  48. Scott, M. (1997). Wordsmith tools (Version 3). Oxford: Oxford University Press.Google Scholar
  49. Thrift, N. (1997). The rise of soft capitalism. Cultural Values, 1(1), 29–57.CrossRefGoogle Scholar
  50. Tomlinson, S. (2001). Education in a post-welfare society. Buckingham: Open University Press.Google Scholar
  51. Trowler, P. (2003). Education policy (2nd ed.). London: Routledge.Google Scholar
  52. Van Dijk, T. (2008). Discourse and context: A sociocognitive approach. Cambridge: CUP.CrossRefGoogle Scholar
  53. Van Leeuwen, T. (1995). Representing social action. Discourse and Society, 4(2), 193–223.CrossRefGoogle Scholar
  54. Van Leeuwen, T. (1999). Discourses of unemployment in New Labour Britain. In R. Wodak & L. Christoph (Eds.), Challenges in a changing world: Issues in critical discourse analysis (pp. 87–100). Wien: Passagen-Verlag.Google Scholar
  55. West, A., & Pennell, H. (2002). How new is New Labour? The quasi-market and English schools 1997–2001. British Journal of Educational Studies, 50(2), 206–224.CrossRefGoogle Scholar
  56. Wilson, J. (1990). Politically speaking: The pragmatic analysis of political language. Oxford: Blackwell.Google Scholar

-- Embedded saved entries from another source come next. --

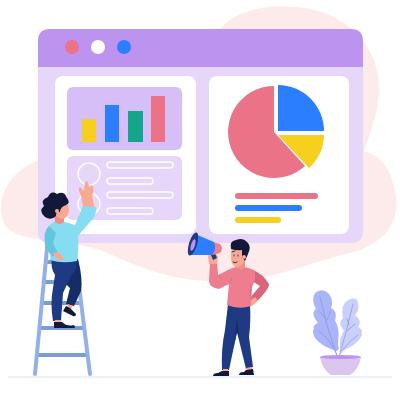
<!DOCTYPE html>
<html lang="en">
<head>
<meta charset="utf-8">
<title>Dashboard presentation illustration</title>
<style>
:root{
  --blush:#fdeaea; --bar:#bd93f0; --window:#e6d6fa; --panel:#d6bff6; --white:#fff;
  --red:#ea7388; --blue:#2b7fff; --yellow:#f6cf1f; --green:#14a58c;
  --navy:#1d3a82; --navy-dark:#152c66; --hair:#12183a; --skin:#f9a894; --skin-dark:#ee9080;
  --sky:#86dcf0; --sky-dark:#62c6de; --rose:#ee7d90; --rose-dark:#d9667b;
  --ladder:#93b1e6; --ladder-dark:#7b9cd8; --leaf:#a9b5f8; --leaf-light:#c9d0fc; --vein:#8793e6; --pot:#dcc5ee; --ground:#dfe0ea;
}
html,body{margin:0;background:var(--white)}
body{width:400px;height:400px;overflow:hidden}
svg{display:block}
.blush{fill:var(--blush)} .bar{fill:var(--bar)} .window{fill:var(--window)} .panel{fill:var(--panel)} .white{fill:var(--white)}
.red{fill:var(--red)} .blue{fill:var(--blue)} .yellow{fill:var(--yellow)} .green{fill:var(--green)}
.navy{fill:var(--navy)} .navy-dark{fill:var(--navy-dark)} .hair{fill:var(--hair)} .skin{fill:var(--skin)} .skin-dark{fill:var(--skin-dark)}
.sky{fill:var(--sky)} .sky-dark{fill:var(--sky-dark)} .rose{fill:var(--rose)} .rose-dark{fill:var(--rose-dark)}
.leaf{fill:var(--leaf)} .leaf-light{fill:var(--leaf-light)} .pot{fill:var(--pot)}
.outline{fill:none;stroke:var(--white);stroke-width:1.3}
.rail{fill:none;stroke:var(--ladder);stroke-width:4;stroke-linecap:round}
.rung{stroke:var(--ladder-dark);stroke-width:4}
.vein{fill:none;stroke:var(--vein);stroke-width:.7;stroke-linecap:round}
.fold{fill:none;stroke:var(--rose-dark);stroke-width:.8;stroke-linecap:round}
.face{fill:none;stroke:var(--hair);stroke-width:.8;stroke-linecap:round}
.ground{stroke:var(--ground);stroke-width:1}
</style>
</head>
<body>
<svg width="400" height="400" viewBox="0 0 400 400" role="img" aria-label="Two people presenting charts in a large browser window">
  <g id="backdrop" class="blush">
    <path d="M216 40C222 14 258 4 296 7C346 11 380 46 379 90C378 122 364 142 362 165L220 170Z"/>
    <path d="M44 158C10 170 -5 196 3 221C12 246 70 236 110 254C152 274 190 284 236 281C282 277 312 262 346 254C382 246 400 224 396 196C392 168 378 152 360 151Z"/>
  </g>

  <g id="browser-window">
    <path class="window" d="M38 66H363V231Q363 243 351 243H50Q38 243 38 231Z"/>
    <path class="bar" d="M50 29H351Q363 29 363 41V67H38V41Q38 29 50 29Z"/>
    <circle class="red" cx="72" cy="47" r="7"/>
    <circle class="white" cx="98" cy="47" r="7"/>
    <circle class="blue" cx="124" cy="47" r="7"/>
  </g>

  <g id="report-panel">
    <rect class="white" x="55" y="76" width="141" height="158" rx="8"/>
    <rect class="panel" x="67" y="87" width="115" height="63" rx="6"/>
    <rect class="yellow" x="82" y="119" width="14" height="23"/>
    <rect class="blue" x="105" y="105" width="14" height="37"/>
    <rect class="green" x="128" y="111" width="15" height="31"/>
    <rect class="red" x="151" y="96" width="14" height="46"/>
    <rect class="window" x="67" y="156" width="115" height="64" rx="6"/>
    <g class="outline">
      <circle cx="89" cy="174" r="11"/>
      <circle cx="89" cy="204" r="11"/>
      <rect x="107" y="162" width="66" height="6" rx="3"/>
      <rect x="107" y="178" width="46" height="6" rx="3"/>
      <rect x="107" y="192" width="66" height="6" rx="3"/>
      <rect x="107" y="208" width="46" height="6" rx="3"/>
    </g>
  </g>

  <g id="pie-panel">
    <rect class="white" x="209" y="76" width="140" height="158" rx="8"/>
    <path class="red" d="M274 132V86A46 46 0 1 0 305 166Z"/>
    <path class="blue" d="M278 131V85A46 46 0 0 1 324 131Z"/>
    <path class="yellow" d="M278 135H324A46 46 0 0 1 309 168Z"/>
    <rect class="red" x="235" y="193" width="83" height="6" rx="3"/>
    <rect class="blue" x="235" y="205" width="67" height="6" rx="3"/>
    <rect class="yellow" x="235" y="217" width="46" height="6" rx="3"/>
  </g>

  <path class="ground" d="M8 377H392"/>

  <g id="ladder">
    <path class="rung" d="M45 262H77M43 282H80M41 303H82M39 328H85M36 355H89"/>
    <path class="rail" d="M48 238L35 374M73 238L90 374"/>
  </g>

  <g id="climber">
    <path class="navy-dark" d="M55 258L78 259Q83 279 81 291L74 306L66 304L70 288L55 274Z"/>
    <path class="navy" d="M52 258H75Q80 266 71 276L63 293L61 321H53Q50 303 53 288L55 275Q50 267 52 258Z"/>
    <path class="skin" d="M55 320H61V324H55ZM68 304L73 306L71 309L67 308Z"/>
    <path class="hair" d="M54 322L62 322Q67 327 74 325Q76 328 74 328H54ZM66 306L70 308L76 314Q76 317 73 316L63 311Z"/>
    <path class="skin" d="M84 210L81 196Q77 188 80 187L84 191L85 182Q88 179 89 187L92 185Q95 189 92 195L95 211Z"/>
    <path class="sky" d="M49 226Q55 219 65 222L75 225L83 206L96 207Q97 216 90 222L78 236Q79 250 77 261Q62 264 50 260Q53 246 47 238Z"/>
    <path class="sky-dark" d="M49 226Q43 231 45 246L52 257L58 253L53 243L56 233Z"/>
    <path class="skin" d="M52 253L58 252L64 258Q63 261 58 260Z"/>
    <path class="skin-dark" d="M54 211L64 212V222Q60 226 55 222Z"/>
    <path class="skin" d="M54 200Q61 195 67 201L69 209Q69 218 62 219Q54 217 53 208Z"/>
    <path class="hair" d="M45 217Q38 211 44 206Q40 200 48 197Q51 190 57 194Q64 190 67 198Q71 203 66 205Q60 207 60 212Q56 211 56 216Q51 221 45 217Z"/>
    <circle class="skin" cx="57" cy="211" r="2"/>
  </g>

  <g id="announcer">
    <path class="navy" d="M228 304L250 304Q251 322 249 337L253 367L246 369L237 332L229 370H222Q221 349 225 330Z"/>
    <path class="navy-dark" d="M237 318L239 338L237 332L234 346Z"/>
    <path class="skin" d="M223 369H228V373H223ZM246 368L252 367V371H247Z"/>
    <path class="hair" d="M222 371H229V376H213Q213 373 218 373ZM246 370L253 369L254 375H239Q239 372 244 372Z"/>
    <path class="rose-dark" d="M253 270Q263 274 269 284Q269 290 255 303L249 299L260 286L252 281Z"/>
    <path class="skin" d="M255 297L258 301L252 306Q247 307 248 302Z"/>
    <path class="rose" d="M230 269Q241 264 254 270Q257 278 252 287L251 306Q239 310 227 305L229 284L219 289Q208 287 209 280L210 263L217 262L218 275Z"/>
    <path class="fold" d="M229 284L232 278M251 286L250 296M219 276L222 279"/>
    <path class="skin" d="M209 264L208 256Q209 252 214 253L218 256L217 264Z"/>
    <path class="skin-dark" d="M235 259L245 260V268Q239 272 235 267Z"/>
    <path class="skin" d="M232 246Q241 241 246 249L245 259Q243 267 236 267Q230 264 231 255Z"/>
    <path class="hair" d="M231 249Q229 241 236 240Q243 237 247 242Q252 246 248 254L245 261L242 257V250Q237 251 231 249Z"/>
    <circle class="skin" cx="244" cy="257" r="2"/>
    <path class="face" d="M232 252L235 251M234 255V256M238 255V256M233 262Q235 264 237 262"/>
    <g id="megaphone">
      <path class="navy" d="M209 250L213 249L217 258L213 260Z"/>
      <path class="rose" d="M213 242L220 244Q224 248 220 253L212 255Z"/>
      <path class="blue" d="M195 234L214 242Q217 249 212 255L190 255Z"/>
      <ellipse class="navy" cx="193" cy="244" rx="4" ry="12" transform="rotate(17 193 244)"/>
      <ellipse class="bar" cx="193" cy="245" rx="2" ry="6" transform="rotate(17 193 245)"/>
    </g>
  </g>

  <g id="potted-plant">
    <path class="leaf" d="M335 350Q325 337 316 331Q310 326 318 323Q310 313 316 309Q311 300 315 293Q322 287 329 294Q334 301 331 308Q338 311 335 321Q341 328 337 350Z"/>
    <path class="leaf-light" d="M340 350Q339 337 344 331Q337 323 343 318Q340 305 348 300Q357 296 358 303Q360 310 355 315Q363 321 358 327Q366 331 358 338Q350 344 342 345Z"/>
    <path class="leaf" d="M337 351Q322 347 315 338Q310 328 318 327Q335 331 339 349Z"/>
    <path class="leaf-light" d="M339 352Q343 339 359 330Q365 332 359 340Q352 348 339 352Z"/>
    <path class="vein" d="M320 297Q326 326 337 356M353 304Q347 330 339 357M319 331Q331 340 337 355M358 335Q346 344 340 354M319 311L326 319M331 311L327 320M347 319L349 325M355 324L347 331"/>
    <path class="pot" d="M320 357H361Q359 369 350 375H331Q322 369 320 357Z"/>
    <ellipse class="bar" cx="340.5" cy="357" rx="20.5" ry="2"/>
  </g>
</svg>
</body>
</html>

Copyright information

© Springer Science+Business Media Dordrecht 2015

Authors and Affiliations

  1. 1.School of English, University of SheffieldSheffieldUK

Personalised recommendations